[Record excerpts Boundary: Start]

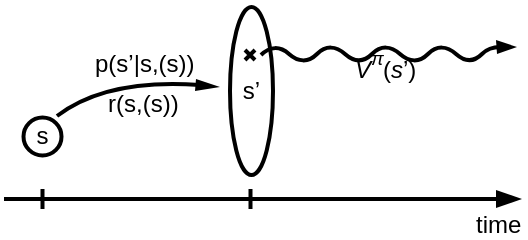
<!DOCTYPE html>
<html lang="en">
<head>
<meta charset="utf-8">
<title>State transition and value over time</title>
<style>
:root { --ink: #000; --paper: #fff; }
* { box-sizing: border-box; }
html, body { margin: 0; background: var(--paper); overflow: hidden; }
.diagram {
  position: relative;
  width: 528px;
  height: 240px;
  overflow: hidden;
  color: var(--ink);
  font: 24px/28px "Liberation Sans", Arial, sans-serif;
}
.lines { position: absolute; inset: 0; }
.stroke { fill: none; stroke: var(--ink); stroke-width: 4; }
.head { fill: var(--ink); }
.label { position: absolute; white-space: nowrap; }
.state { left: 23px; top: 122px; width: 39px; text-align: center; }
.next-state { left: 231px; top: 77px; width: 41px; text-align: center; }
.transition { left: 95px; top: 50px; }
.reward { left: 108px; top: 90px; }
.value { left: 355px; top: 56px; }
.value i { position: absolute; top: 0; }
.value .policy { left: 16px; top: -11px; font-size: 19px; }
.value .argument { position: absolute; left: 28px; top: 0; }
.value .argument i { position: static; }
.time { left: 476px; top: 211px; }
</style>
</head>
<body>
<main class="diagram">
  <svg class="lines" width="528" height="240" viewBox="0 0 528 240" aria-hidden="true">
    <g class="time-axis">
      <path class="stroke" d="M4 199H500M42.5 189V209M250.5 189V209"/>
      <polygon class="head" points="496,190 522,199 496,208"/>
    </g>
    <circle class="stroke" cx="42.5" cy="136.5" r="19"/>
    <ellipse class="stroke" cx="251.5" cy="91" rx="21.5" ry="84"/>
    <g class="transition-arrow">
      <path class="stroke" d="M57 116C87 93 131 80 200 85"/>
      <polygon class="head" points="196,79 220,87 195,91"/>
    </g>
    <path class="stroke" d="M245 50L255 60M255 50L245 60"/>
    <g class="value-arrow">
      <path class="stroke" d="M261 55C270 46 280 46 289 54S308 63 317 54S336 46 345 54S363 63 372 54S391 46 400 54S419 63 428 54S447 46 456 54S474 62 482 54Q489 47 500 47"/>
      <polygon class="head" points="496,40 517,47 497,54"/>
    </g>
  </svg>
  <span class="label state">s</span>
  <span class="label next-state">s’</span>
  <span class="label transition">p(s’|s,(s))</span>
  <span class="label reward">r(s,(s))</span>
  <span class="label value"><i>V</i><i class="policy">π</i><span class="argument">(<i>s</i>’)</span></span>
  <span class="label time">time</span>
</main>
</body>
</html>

[Record excerpts Boundary: End]

What you are asked to do:
If a record contains a picture, drop the picture and repeat the rest exactly.

Answer space:
<!DOCTYPE html>
<html lang="en">
<head>
<meta charset="utf-8">
<title>State transition and value over time</title>
<style>
:root { --ink: #000; --paper: #fff; }
* { box-sizing: border-box; }
html, body { margin: 0; background: var(--paper); overflow: hidden; }
.diagram {
  position: relative;
  width: 528px;
  height: 240px;
  overflow: hidden;
  color: var(--ink);
  font: 24px/28px "Liberation Sans", Arial, sans-serif;
}
.lines { position: absolute; inset: 0; }
.stroke { fill: none; stroke: var(--ink); stroke-width: 4; }
.head { fill: var(--ink); }
.label { position: absolute; white-space: nowrap; }
.state { left: 23px; top: 122px; width: 39px; text-align: center; }
.next-state { left: 231px; top: 77px; width: 41px; text-align: center; }
.transition { left: 95px; top: 50px; }
.reward { left: 108px; top: 90px; }
.value { left: 355px; top: 56px; }
.value i { position: absolute; top: 0; }
.value .policy { left: 16px; top: -11px; font-size: 19px; }
.value .argument { position: absolute; left: 28px; top: 0; }
.value .argument i { position: static; }
.time { left: 476px; top: 211px; }
</style>
</head>
<body>
<main class="diagram">
  <svg class="lines" width="528" height="240" viewBox="0 0 528 240" aria-hidden="true">
    <g class="time-axis">
      <path class="stroke" d="M4 199H500M42.5 189V209M250.5 189V209"/>
      <polygon class="head" points="496,190 522,199 496,208"/>
    </g>
    <circle class="stroke" cx="42.5" cy="136.5" r="19"/>
    <ellipse class="stroke" cx="251.5" cy="91" rx="21.5" ry="84"/>
    <g class="transition-arrow">
      <path class="stroke" d="M57 116C87 93 131 80 200 85"/>
      <polygon class="head" points="196,79 220,87 195,91"/>
    </g>
    <path class="stroke" d="M245 50L255 60M255 50L245 60"/>
    <g class="value-arrow">
      <path class="stroke" d="M261 55C270 46 280 46 289 54S308 63 317 54S336 46 345 54S363 63 372 54S391 46 400 54S419 63 428 54S447 46 456 54S474 62 482 54Q489 47 500 47"/>
      <polygon class="head" points="496,40 517,47 497,54"/>
    </g>
  </svg>
  <span class="label state">s</span>
  <span class="label next-state">s’</span>
  <span class="label transition">p(s’|s,(s))</span>
  <span class="label reward">r(s,(s))</span>
  <span class="label value"><i>V</i><i class="policy">π</i><span class="argument">(<i>s</i>’)</span></span>
  <span class="label time">time</span>
</main>
</body>
</html>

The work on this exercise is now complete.